- [MATERIALS PROVIDED]:
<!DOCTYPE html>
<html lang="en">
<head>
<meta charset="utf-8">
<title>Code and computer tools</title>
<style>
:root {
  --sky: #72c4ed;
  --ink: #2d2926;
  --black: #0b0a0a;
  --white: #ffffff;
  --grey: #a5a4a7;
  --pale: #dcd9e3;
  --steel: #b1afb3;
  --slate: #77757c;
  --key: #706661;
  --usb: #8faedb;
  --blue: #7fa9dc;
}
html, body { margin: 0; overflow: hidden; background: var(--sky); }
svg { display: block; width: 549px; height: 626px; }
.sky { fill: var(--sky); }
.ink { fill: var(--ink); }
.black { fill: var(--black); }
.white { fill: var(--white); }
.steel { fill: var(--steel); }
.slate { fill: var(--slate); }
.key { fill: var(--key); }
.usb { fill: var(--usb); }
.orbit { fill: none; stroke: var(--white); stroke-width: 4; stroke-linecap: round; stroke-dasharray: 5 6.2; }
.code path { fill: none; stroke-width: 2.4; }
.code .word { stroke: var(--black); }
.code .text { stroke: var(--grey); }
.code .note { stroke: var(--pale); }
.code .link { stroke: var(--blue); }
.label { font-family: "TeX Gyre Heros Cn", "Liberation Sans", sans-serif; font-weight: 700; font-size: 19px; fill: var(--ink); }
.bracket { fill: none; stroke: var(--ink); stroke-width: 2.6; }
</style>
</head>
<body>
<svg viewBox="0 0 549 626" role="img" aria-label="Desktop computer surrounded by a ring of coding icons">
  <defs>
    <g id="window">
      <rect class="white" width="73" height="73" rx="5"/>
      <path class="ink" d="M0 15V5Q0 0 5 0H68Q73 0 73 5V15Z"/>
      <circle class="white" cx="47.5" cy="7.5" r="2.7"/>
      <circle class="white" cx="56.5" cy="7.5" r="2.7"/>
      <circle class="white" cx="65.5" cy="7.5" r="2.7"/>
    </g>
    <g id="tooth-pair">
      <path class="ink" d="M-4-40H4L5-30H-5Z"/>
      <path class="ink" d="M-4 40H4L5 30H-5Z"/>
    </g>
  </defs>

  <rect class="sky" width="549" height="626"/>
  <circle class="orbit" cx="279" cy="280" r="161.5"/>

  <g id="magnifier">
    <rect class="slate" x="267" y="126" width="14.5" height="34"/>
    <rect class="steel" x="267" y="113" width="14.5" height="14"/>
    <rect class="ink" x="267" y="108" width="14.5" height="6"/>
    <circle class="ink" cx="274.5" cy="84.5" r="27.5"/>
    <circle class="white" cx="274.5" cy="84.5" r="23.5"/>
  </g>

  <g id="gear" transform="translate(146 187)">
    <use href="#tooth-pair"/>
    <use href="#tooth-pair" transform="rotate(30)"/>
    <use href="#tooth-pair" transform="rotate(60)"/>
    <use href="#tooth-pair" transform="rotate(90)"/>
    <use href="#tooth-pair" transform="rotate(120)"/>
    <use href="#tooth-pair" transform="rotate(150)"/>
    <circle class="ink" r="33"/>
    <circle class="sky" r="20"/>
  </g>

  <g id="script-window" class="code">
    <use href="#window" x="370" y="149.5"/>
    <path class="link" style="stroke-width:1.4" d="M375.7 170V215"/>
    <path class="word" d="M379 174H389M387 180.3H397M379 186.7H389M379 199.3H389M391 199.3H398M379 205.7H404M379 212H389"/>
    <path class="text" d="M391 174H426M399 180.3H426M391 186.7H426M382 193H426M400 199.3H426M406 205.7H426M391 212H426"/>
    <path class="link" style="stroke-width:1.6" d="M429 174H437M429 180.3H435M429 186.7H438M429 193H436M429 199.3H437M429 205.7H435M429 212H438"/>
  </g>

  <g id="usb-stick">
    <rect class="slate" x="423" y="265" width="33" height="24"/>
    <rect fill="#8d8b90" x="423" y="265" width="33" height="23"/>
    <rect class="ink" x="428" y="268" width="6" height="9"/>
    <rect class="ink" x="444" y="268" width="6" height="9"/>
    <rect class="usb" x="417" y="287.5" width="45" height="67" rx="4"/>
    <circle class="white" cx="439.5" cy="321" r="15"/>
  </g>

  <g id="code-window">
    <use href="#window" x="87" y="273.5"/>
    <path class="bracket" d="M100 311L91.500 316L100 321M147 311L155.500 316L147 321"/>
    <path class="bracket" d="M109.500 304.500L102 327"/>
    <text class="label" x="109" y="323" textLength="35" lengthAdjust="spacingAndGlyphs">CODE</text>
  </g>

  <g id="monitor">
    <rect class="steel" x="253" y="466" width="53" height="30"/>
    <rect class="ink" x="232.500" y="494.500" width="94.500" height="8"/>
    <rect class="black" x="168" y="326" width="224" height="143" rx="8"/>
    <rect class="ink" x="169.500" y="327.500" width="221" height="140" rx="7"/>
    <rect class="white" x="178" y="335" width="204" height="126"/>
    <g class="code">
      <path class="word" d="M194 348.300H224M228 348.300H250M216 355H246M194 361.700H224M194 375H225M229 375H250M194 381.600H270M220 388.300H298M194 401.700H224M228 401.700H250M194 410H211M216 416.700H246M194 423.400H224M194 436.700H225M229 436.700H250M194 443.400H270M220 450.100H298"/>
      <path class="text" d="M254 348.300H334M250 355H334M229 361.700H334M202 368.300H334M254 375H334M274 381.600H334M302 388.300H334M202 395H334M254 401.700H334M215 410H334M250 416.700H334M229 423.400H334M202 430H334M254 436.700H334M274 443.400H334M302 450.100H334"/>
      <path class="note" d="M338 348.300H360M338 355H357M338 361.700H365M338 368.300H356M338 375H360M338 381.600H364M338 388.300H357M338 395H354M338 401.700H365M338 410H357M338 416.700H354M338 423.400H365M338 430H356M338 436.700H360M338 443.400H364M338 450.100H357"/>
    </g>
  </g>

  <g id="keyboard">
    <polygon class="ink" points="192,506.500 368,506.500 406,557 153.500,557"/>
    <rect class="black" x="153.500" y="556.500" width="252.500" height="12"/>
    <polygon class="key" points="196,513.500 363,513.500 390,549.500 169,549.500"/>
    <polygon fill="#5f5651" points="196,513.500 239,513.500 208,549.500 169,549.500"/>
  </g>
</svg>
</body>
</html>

- [TASK OBJECTIVE]:
Word for word, give the entire listing again.

- [EXERCISE ANSWER]:
<!DOCTYPE html>
<html lang="en">
<head>
<meta charset="utf-8">
<title>Code and computer tools</title>
<style>
:root {
  --sky: #72c4ed;
  --ink: #2d2926;
  --black: #0b0a0a;
  --white: #ffffff;
  --grey: #a5a4a7;
  --pale: #dcd9e3;
  --steel: #b1afb3;
  --slate: #77757c;
  --key: #706661;
  --usb: #8faedb;
  --blue: #7fa9dc;
}
html, body { margin: 0; overflow: hidden; background: var(--sky); }
svg { display: block; width: 549px; height: 626px; }
.sky { fill: var(--sky); }
.ink { fill: var(--ink); }
.black { fill: var(--black); }
.white { fill: var(--white); }
.steel { fill: var(--steel); }
.slate { fill: var(--slate); }
.key { fill: var(--key); }
.usb { fill: var(--usb); }
.orbit { fill: none; stroke: var(--white); stroke-width: 4; stroke-linecap: round; stroke-dasharray: 5 6.2; }
.code path { fill: none; stroke-width: 2.4; }
.code .word { stroke: var(--black); }
.code .text { stroke: var(--grey); }
.code .note { stroke: var(--pale); }
.code .link { stroke: var(--blue); }
.label { font-family: "TeX Gyre Heros Cn", "Liberation Sans", sans-serif; font-weight: 700; font-size: 19px; fill: var(--ink); }
.bracket { fill: none; stroke: var(--ink); stroke-width: 2.6; }
</style>
</head>
<body>
<svg viewBox="0 0 549 626" role="img" aria-label="Desktop computer surrounded by a ring of coding icons">
  <defs>
    <g id="window">
      <rect class="white" width="73" height="73" rx="5"/>
      <path class="ink" d="M0 15V5Q0 0 5 0H68Q73 0 73 5V15Z"/>
      <circle class="white" cx="47.5" cy="7.5" r="2.7"/>
      <circle class="white" cx="56.5" cy="7.5" r="2.7"/>
      <circle class="white" cx="65.5" cy="7.5" r="2.7"/>
    </g>
    <g id="tooth-pair">
      <path class="ink" d="M-4-40H4L5-30H-5Z"/>
      <path class="ink" d="M-4 40H4L5 30H-5Z"/>
    </g>
  </defs>

  <rect class="sky" width="549" height="626"/>
  <circle class="orbit" cx="279" cy="280" r="161.5"/>

  <g id="magnifier">
    <rect class="slate" x="267" y="126" width="14.5" height="34"/>
    <rect class="steel" x="267" y="113" width="14.5" height="14"/>
    <rect class="ink" x="267" y="108" width="14.5" height="6"/>
    <circle class="ink" cx="274.5" cy="84.5" r="27.5"/>
    <circle class="white" cx="274.5" cy="84.5" r="23.5"/>
  </g>

  <g id="gear" transform="translate(146 187)">
    <use href="#tooth-pair"/>
    <use href="#tooth-pair" transform="rotate(30)"/>
    <use href="#tooth-pair" transform="rotate(60)"/>
    <use href="#tooth-pair" transform="rotate(90)"/>
    <use href="#tooth-pair" transform="rotate(120)"/>
    <use href="#tooth-pair" transform="rotate(150)"/>
    <circle class="ink" r="33"/>
    <circle class="sky" r="20"/>
  </g>

  <g id="script-window" class="code">
    <use href="#window" x="370" y="149.5"/>
    <path class="link" style="stroke-width:1.4" d="M375.7 170V215"/>
    <path class="word" d="M379 174H389M387 180.3H397M379 186.7H389M379 199.3H389M391 199.3H398M379 205.7H404M379 212H389"/>
    <path class="text" d="M391 174H426M399 180.3H426M391 186.7H426M382 193H426M400 199.3H426M406 205.7H426M391 212H426"/>
    <path class="link" style="stroke-width:1.6" d="M429 174H437M429 180.3H435M429 186.7H438M429 193H436M429 199.3H437M429 205.7H435M429 212H438"/>
  </g>

  <g id="usb-stick">
    <rect class="slate" x="423" y="265" width="33" height="24"/>
    <rect fill="#8d8b90" x="423" y="265" width="33" height="23"/>
    <rect class="ink" x="428" y="268" width="6" height="9"/>
    <rect class="ink" x="444" y="268" width="6" height="9"/>
    <rect class="usb" x="417" y="287.5" width="45" height="67" rx="4"/>
    <circle class="white" cx="439.5" cy="321" r="15"/>
  </g>

  <g id="code-window">
    <use href="#window" x="87" y="273.5"/>
    <path class="bracket" d="M100 311L91.500 316L100 321M147 311L155.500 316L147 321"/>
    <path class="bracket" d="M109.500 304.500L102 327"/>
    <text class="label" x="109" y="323" textLength="35" lengthAdjust="spacingAndGlyphs">CODE</text>
  </g>

  <g id="monitor">
    <rect class="steel" x="253" y="466" width="53" height="30"/>
    <rect class="ink" x="232.500" y="494.500" width="94.500" height="8"/>
    <rect class="black" x="168" y="326" width="224" height="143" rx="8"/>
    <rect class="ink" x="169.500" y="327.500" width="221" height="140" rx="7"/>
    <rect class="white" x="178" y="335" width="204" height="126"/>
    <g class="code">
      <path class="word" d="M194 348.300H224M228 348.300H250M216 355H246M194 361.700H224M194 375H225M229 375H250M194 381.600H270M220 388.300H298M194 401.700H224M228 401.700H250M194 410H211M216 416.700H246M194 423.400H224M194 436.700H225M229 436.700H250M194 443.400H270M220 450.100H298"/>
      <path class="text" d="M254 348.300H334M250 355H334M229 361.700H334M202 368.300H334M254 375H334M274 381.600H334M302 388.300H334M202 395H334M254 401.700H334M215 410H334M250 416.700H334M229 423.400H334M202 430H334M254 436.700H334M274 443.400H334M302 450.100H334"/>
      <path class="note" d="M338 348.300H360M338 355H357M338 361.700H365M338 368.300H356M338 375H360M338 381.600H364M338 388.300H357M338 395H354M338 401.700H365M338 410H357M338 416.700H354M338 423.400H365M338 430H356M338 436.700H360M338 443.400H364M338 450.100H357"/>
    </g>
  </g>

  <g id="keyboard">
    <polygon class="ink" points="192,506.500 368,506.500 406,557 153.500,557"/>
    <rect class="black" x="153.500" y="556.500" width="252.500" height="12"/>
    <polygon class="key" points="196,513.500 363,513.500 390,549.500 169,549.500"/>
    <polygon fill="#5f5651" points="196,513.500 239,513.500 208,549.500 169,549.500"/>
  </g>
</svg>
</body>
</html>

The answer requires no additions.